Patients with questionable diagnosis of HF after TAVR or MitraClip while having severe comorbidities (COPD, cirrhosis, CKD or on ventilator) were enrolled. The control group underwent physical exam (PE), CXR and BNP level measured. The study group underwent the same protocol PLUS an ultrasound checking the size and expansion of the FV (SEFV). The image was the coronal plane proximal to the bifurcation of the superficial (SFA) and deep femoral artery (PFA). The principle of this test is that the volume of blood going through the FA and returning through the common FV should be the same. In normal condition, the FV is a little larger than the FA. If the size of the FV at baseline is 2 times larger than the FA, the patient has significant fluid overload. If the FV can expand >1.5 times during cough, the test showed that the venous system can accommodate more fluid if needed. In patients with HF, the FV does not expand with cough. Both groups received treatment according the PE or the SEFV.
With the SEFV results, all study (50) patients had accurate confirmation to be overloaded or euvolemic. Compared with control, the patients who were treated according to the SEFV results improved with less medications (2.5 vs 5, p<0.05), at higher doses of diuretics (60mg of furosemide vs 30mmg, p<0.05) without having renal failure (2 vs 14, p<0.05), shorter ICU (1.5 vs 3 days, p,0.05) hospital stay (3.4 vs 5 days).
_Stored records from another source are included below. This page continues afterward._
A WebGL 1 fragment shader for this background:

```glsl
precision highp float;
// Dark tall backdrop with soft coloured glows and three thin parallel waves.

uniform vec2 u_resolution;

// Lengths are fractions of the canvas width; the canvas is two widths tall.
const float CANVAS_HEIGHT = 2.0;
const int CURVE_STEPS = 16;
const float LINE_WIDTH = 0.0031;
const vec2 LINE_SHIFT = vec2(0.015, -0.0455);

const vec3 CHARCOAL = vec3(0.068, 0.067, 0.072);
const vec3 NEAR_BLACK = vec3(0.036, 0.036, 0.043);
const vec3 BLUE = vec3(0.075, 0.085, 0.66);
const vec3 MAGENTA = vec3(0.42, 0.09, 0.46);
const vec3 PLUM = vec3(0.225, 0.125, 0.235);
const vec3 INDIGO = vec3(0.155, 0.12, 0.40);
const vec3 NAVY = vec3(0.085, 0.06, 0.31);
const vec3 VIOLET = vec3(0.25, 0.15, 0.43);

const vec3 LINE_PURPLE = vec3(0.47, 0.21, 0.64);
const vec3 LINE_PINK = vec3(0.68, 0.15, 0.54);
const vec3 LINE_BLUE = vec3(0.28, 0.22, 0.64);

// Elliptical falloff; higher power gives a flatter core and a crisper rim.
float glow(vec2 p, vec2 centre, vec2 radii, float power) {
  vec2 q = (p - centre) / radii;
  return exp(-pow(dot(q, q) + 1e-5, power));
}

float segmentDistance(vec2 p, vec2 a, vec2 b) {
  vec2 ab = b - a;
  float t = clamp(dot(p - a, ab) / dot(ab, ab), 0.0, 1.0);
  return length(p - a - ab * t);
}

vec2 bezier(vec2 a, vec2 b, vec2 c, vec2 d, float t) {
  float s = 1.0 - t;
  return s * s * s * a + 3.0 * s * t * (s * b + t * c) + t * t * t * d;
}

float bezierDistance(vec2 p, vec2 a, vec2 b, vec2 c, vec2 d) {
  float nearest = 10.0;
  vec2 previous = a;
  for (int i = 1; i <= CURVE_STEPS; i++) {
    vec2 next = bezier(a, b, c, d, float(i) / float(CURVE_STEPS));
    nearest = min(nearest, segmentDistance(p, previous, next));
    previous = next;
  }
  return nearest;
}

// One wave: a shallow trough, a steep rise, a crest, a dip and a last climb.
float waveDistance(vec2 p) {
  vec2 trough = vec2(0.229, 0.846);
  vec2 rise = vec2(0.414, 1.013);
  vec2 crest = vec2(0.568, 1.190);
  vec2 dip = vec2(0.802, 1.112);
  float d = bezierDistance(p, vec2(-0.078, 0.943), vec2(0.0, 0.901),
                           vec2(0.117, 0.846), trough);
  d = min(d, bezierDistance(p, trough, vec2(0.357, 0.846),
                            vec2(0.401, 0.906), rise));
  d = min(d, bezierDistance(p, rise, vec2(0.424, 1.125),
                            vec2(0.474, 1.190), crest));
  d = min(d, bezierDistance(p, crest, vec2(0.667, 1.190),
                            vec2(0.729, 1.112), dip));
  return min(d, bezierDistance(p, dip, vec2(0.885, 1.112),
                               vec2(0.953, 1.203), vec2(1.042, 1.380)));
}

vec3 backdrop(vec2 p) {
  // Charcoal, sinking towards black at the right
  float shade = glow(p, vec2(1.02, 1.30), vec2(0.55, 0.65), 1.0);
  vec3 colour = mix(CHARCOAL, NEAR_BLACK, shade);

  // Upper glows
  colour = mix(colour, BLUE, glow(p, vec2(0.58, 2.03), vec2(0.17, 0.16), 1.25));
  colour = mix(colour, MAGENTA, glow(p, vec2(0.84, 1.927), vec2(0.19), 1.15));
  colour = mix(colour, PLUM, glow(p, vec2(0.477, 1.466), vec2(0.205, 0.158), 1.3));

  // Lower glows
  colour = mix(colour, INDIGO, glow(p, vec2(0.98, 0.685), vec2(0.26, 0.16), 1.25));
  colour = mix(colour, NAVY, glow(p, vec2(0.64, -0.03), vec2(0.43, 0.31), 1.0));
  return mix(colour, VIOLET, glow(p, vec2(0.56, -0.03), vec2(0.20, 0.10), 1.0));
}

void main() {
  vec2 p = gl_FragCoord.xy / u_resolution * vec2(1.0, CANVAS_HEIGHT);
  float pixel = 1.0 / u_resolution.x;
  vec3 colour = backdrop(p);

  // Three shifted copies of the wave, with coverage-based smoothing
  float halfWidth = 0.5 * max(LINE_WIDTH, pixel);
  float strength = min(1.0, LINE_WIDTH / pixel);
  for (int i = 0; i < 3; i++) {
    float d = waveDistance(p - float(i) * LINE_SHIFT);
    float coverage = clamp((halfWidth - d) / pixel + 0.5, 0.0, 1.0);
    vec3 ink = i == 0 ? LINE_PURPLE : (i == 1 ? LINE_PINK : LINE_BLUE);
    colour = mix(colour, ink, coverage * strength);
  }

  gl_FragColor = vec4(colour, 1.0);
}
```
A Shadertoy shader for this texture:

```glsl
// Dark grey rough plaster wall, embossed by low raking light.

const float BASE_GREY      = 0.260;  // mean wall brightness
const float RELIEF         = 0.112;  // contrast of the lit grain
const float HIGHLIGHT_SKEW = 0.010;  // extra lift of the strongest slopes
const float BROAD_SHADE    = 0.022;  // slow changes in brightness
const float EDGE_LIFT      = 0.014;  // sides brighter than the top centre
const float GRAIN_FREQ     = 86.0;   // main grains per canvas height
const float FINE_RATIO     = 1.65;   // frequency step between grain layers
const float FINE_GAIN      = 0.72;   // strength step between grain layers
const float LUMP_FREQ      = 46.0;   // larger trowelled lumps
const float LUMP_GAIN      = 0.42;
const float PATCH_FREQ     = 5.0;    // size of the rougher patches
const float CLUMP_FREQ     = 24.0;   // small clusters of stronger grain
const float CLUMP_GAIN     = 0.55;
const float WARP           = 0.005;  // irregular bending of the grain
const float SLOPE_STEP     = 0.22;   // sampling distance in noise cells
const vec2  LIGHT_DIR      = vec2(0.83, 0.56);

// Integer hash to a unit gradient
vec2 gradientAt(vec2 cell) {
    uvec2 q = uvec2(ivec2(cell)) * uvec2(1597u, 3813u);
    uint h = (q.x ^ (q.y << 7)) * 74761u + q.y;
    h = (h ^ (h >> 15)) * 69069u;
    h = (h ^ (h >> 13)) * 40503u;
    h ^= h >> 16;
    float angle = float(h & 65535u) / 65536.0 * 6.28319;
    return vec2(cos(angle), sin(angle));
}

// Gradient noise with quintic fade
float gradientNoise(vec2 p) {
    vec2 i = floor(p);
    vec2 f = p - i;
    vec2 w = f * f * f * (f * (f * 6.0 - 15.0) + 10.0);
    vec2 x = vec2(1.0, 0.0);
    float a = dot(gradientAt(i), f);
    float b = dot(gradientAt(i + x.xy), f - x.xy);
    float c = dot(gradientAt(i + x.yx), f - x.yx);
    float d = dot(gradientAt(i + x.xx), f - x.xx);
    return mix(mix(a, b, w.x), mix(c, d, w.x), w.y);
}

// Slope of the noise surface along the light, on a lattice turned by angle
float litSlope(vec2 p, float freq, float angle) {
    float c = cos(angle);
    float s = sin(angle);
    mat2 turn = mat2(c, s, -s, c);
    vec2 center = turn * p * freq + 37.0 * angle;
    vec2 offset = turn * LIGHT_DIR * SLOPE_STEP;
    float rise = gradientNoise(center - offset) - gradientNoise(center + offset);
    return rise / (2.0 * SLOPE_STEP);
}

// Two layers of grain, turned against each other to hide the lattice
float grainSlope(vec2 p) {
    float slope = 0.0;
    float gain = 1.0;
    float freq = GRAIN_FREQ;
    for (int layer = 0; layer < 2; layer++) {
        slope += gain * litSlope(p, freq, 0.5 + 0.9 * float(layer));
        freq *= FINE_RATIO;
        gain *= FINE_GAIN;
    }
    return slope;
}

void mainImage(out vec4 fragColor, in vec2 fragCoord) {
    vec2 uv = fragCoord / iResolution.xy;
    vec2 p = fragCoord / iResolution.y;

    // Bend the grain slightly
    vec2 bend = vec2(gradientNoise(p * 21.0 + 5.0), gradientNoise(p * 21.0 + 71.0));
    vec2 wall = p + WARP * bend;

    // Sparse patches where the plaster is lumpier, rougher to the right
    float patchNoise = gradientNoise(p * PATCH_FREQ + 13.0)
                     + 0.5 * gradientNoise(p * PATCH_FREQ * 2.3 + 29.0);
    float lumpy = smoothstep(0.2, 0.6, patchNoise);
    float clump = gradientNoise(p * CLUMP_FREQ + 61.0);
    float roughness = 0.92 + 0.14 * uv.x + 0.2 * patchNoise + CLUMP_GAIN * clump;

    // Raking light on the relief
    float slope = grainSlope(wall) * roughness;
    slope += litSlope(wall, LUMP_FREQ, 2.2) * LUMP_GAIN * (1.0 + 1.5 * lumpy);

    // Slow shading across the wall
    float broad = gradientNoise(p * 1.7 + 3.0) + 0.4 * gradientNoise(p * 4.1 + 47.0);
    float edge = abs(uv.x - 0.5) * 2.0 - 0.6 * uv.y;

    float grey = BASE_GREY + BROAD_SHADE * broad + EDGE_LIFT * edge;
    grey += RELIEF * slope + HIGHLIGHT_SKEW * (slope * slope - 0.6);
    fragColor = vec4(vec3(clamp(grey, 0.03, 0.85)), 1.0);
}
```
The SEFV test was more accurate in confirming the fluid status of patient after TAVR or MitraClip with complex co-morbidities. Under the guidance of SEFV, the patients improved with higher doses of diuretics without causing more renal failure. Shorter time in ICU and hospital. The SEFV is a better test to confirm HF and guide its treatment in complex patients after TAVR or MitraClip.